They go to work each day to care for the most vulnerable Albertans. It’s hard work, the importance of which is not reflected in the pay and benefits they receive. Their employers are notoriously stingy and prefer hiring casual and part-time workers, so they can avoid paying benefits. They are long-term and continuing-care workers and home care workers, and they are joining our union in droves.
Nothando Mkwananzi has worked as a Health Care Aide at Revera – The Churchill for close to fifteen years and remembers what it was like working without a union. She was a member of the bargaining committee that negotiated a new collective agreement this past summer.
The agreement provides for a 4.5% wage increase over three years and several improvements to working conditions, including employer-provided uniforms.
“These workers put themselves at risk keeping residents safe every day. The pandemic has made it clear that their working conditions directly affect the living conditions of the vulnerable people they support."
“I would like to thank our negotiating team and the members who worked hard during this past time of the pandemic,” says Mkwananzi. “It wasn’t an easy road. Everything was paralyzed due to the pandemic, but we managed to meet for negotiations virtually and we negotiated in good faith, and we achieved our goals.”
AUPE welcomed 13 new certifications in long-term/continuing/home care over the past two years, all of which are either preparing for bargaining or are already at the table, negotiating their first collective agreements.

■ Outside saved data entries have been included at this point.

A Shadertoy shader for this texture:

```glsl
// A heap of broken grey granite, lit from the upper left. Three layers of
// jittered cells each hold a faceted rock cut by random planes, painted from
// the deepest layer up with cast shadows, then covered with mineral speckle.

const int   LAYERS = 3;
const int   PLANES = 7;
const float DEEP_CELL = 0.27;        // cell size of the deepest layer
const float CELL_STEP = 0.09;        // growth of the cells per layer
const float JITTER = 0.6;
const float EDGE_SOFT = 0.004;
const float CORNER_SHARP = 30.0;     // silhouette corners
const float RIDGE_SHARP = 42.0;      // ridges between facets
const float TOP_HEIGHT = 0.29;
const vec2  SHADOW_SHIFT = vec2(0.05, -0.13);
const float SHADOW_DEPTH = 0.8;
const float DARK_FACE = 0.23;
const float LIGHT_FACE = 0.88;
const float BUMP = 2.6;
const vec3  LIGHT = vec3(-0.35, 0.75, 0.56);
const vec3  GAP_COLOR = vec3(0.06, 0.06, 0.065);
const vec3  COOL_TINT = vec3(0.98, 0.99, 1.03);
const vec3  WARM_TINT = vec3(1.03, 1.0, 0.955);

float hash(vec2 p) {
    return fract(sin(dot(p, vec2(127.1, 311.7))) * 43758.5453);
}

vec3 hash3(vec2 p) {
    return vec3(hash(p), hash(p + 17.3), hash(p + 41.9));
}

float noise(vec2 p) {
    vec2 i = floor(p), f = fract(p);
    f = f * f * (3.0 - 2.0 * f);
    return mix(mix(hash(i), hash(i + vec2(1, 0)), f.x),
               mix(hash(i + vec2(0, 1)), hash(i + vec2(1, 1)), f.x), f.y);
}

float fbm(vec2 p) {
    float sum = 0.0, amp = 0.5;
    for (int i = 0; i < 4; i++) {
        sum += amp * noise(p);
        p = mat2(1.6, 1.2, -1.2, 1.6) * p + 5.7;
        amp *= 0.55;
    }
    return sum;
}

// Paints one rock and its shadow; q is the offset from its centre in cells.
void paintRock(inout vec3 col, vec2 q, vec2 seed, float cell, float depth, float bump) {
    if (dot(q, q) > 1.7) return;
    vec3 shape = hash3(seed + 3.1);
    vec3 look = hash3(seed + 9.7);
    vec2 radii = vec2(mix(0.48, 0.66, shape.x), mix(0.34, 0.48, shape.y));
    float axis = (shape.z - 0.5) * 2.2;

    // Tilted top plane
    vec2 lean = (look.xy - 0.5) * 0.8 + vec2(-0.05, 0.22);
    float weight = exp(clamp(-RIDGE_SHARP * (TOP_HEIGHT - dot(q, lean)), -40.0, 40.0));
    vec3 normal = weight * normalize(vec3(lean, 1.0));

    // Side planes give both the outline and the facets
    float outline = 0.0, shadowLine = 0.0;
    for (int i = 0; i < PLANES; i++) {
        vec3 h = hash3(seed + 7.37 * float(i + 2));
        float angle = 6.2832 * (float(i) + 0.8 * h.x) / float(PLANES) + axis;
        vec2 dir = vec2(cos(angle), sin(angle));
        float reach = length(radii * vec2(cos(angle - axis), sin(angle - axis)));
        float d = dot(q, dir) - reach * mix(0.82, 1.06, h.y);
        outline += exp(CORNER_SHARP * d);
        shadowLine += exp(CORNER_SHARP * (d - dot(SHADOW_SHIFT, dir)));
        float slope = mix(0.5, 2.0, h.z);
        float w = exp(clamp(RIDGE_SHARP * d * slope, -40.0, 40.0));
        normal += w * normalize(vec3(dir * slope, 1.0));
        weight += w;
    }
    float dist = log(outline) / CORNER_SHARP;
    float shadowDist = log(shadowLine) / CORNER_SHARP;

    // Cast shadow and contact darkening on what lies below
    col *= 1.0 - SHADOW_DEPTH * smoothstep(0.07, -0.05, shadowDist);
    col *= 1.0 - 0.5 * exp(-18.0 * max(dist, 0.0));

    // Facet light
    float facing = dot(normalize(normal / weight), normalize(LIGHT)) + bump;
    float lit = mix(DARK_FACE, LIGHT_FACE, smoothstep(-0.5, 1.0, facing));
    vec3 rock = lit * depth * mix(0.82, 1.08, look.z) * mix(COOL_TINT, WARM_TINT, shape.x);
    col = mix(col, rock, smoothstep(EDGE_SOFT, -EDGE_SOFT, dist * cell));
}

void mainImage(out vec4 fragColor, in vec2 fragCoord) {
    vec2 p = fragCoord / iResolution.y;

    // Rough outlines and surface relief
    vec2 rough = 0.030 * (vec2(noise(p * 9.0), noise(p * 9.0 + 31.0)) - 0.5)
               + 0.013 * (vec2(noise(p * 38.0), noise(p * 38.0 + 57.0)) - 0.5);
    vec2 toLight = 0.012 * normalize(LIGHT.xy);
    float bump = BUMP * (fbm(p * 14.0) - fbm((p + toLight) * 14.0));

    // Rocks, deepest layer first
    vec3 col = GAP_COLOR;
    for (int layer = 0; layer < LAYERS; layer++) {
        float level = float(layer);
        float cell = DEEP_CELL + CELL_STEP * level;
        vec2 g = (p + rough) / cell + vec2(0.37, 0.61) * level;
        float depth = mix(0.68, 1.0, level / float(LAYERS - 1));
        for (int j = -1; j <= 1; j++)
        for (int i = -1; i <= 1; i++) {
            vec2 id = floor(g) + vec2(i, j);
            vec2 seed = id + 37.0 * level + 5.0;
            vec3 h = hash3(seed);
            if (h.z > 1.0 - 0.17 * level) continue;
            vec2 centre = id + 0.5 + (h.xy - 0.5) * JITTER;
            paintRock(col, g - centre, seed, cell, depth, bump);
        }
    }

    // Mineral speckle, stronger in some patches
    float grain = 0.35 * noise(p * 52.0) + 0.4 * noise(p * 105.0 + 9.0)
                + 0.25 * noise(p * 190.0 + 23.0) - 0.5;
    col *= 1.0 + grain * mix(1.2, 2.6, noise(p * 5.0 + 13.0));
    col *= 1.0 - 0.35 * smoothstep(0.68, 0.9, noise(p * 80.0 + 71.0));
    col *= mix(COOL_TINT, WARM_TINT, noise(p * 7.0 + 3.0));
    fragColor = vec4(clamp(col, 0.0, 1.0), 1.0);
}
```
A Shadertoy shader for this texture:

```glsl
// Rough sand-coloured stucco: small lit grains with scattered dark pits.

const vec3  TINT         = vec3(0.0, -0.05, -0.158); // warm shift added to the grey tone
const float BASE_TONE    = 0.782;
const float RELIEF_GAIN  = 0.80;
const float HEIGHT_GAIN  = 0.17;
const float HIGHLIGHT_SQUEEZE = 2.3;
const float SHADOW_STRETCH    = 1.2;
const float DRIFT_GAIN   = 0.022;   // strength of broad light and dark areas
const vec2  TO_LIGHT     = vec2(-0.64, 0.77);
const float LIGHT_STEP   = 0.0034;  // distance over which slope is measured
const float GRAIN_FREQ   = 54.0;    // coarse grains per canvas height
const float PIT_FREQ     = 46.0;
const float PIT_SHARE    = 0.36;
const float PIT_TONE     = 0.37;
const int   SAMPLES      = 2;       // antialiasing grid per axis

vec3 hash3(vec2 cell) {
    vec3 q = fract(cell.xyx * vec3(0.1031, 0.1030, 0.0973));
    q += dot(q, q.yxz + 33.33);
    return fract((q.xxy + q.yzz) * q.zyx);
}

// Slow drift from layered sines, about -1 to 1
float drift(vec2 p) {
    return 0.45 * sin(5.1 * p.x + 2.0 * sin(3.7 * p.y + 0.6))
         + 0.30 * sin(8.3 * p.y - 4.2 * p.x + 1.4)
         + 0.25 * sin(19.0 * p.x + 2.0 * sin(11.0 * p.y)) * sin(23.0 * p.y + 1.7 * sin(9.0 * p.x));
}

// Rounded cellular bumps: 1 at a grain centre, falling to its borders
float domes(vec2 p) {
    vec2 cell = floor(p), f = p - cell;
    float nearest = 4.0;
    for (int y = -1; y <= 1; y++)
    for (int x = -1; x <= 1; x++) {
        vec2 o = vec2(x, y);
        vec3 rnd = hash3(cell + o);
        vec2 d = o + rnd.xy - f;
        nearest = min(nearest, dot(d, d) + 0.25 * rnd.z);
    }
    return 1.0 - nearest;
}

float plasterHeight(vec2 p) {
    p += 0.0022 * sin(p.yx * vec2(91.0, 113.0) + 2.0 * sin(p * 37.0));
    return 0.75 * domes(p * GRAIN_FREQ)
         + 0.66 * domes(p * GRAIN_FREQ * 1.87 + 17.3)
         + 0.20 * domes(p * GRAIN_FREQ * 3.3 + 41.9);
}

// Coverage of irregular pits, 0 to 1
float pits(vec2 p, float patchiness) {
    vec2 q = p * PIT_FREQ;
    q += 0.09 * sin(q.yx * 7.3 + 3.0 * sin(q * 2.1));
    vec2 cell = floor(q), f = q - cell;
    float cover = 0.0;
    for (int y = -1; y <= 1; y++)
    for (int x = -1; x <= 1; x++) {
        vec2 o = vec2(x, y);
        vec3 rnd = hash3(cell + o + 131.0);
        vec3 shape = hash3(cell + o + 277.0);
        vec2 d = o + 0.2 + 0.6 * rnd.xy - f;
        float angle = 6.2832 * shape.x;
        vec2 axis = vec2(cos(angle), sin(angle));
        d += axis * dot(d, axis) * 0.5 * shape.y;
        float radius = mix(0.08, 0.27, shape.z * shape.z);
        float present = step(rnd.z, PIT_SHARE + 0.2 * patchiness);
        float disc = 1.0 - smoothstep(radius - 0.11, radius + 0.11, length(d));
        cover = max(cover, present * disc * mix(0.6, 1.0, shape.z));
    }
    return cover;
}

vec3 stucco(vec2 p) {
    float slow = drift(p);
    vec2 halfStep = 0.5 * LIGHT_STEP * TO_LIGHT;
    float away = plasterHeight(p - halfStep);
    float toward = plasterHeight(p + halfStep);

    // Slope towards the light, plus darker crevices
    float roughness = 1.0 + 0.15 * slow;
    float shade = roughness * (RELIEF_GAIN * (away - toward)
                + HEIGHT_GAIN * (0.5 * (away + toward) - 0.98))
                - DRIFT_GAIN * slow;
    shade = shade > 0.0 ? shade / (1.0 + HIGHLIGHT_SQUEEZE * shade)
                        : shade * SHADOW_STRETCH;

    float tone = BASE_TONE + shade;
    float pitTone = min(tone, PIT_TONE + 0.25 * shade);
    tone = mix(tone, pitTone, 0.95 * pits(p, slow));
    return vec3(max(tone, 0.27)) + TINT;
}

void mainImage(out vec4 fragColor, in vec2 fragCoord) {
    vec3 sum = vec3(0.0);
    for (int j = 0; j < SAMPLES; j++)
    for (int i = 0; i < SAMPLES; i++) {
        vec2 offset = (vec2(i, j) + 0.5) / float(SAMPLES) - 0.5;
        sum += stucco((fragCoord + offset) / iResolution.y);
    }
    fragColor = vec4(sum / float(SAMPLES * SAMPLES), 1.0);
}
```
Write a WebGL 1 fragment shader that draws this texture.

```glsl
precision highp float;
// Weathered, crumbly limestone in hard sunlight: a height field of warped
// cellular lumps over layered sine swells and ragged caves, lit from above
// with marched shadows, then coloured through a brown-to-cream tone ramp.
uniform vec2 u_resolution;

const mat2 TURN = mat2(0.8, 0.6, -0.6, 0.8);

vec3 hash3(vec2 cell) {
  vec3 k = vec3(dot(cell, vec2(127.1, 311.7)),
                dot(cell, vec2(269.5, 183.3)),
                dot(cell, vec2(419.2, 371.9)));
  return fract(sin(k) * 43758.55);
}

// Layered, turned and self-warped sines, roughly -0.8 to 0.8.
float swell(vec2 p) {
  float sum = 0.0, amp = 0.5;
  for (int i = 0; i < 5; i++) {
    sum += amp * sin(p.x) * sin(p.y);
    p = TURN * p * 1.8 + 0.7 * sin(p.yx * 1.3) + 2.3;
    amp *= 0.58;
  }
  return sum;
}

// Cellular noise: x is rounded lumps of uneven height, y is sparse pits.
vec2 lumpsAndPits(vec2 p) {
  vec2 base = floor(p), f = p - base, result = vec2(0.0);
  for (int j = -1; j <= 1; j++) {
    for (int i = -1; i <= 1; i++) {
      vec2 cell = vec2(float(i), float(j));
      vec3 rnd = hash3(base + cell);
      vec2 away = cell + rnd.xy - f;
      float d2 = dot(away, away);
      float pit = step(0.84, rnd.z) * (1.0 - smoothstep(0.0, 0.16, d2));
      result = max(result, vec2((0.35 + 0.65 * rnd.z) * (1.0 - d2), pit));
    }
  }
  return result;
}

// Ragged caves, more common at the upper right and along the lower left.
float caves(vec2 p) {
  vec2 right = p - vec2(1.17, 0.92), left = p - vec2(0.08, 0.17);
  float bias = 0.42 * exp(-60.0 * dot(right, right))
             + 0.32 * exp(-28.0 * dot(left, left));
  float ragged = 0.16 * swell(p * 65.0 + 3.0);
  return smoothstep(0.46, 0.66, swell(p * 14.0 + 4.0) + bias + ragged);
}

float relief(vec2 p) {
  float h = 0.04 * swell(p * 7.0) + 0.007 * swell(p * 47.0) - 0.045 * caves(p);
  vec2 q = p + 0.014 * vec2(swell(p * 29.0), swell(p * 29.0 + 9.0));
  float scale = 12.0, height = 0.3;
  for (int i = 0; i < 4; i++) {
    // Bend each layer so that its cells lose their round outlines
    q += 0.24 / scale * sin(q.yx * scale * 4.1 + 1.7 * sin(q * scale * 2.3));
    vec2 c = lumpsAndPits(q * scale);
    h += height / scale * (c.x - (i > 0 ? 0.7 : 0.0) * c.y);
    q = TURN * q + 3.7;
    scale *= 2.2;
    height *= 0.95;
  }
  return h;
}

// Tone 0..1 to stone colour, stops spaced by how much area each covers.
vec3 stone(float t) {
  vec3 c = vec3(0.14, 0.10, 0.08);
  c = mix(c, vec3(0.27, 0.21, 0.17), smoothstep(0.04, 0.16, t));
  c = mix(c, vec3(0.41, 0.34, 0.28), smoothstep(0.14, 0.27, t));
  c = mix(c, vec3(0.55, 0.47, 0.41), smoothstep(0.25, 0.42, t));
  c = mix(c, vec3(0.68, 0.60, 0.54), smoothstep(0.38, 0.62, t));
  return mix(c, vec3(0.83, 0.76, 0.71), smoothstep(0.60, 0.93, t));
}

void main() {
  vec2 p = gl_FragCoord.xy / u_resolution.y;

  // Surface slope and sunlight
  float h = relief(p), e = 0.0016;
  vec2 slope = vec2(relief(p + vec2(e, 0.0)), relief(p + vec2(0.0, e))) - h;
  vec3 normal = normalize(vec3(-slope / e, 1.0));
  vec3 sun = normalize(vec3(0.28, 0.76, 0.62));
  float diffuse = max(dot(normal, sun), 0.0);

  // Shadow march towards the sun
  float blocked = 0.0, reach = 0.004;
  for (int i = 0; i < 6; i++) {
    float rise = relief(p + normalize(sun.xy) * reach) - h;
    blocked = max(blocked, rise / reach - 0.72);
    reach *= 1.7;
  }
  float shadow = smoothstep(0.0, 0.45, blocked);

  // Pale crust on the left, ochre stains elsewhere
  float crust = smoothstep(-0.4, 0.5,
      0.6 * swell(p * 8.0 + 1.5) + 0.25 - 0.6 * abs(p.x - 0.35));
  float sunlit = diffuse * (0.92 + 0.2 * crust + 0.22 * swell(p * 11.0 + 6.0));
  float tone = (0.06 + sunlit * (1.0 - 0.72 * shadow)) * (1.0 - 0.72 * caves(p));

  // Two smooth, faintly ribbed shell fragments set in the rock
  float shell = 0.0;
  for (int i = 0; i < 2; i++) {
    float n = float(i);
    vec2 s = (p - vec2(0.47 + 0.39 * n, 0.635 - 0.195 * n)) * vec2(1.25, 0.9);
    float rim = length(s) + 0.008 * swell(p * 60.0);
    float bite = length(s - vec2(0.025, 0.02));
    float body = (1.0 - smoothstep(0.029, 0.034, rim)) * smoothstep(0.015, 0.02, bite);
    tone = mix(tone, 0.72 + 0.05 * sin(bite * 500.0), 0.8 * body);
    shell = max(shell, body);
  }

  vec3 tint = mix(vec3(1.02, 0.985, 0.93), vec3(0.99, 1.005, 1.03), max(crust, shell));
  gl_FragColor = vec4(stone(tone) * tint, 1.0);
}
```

“These workers put themselves at risk keeping residents safe every day,” says AUPE Vice-President Bobby Joe Borodey. “The pandemic has made it clear that their working conditions directly affect the living conditions of the vulnerable people they support. We applaud them for recognizing the collective strength that comes with being part of our union family and welcome them with open arms!”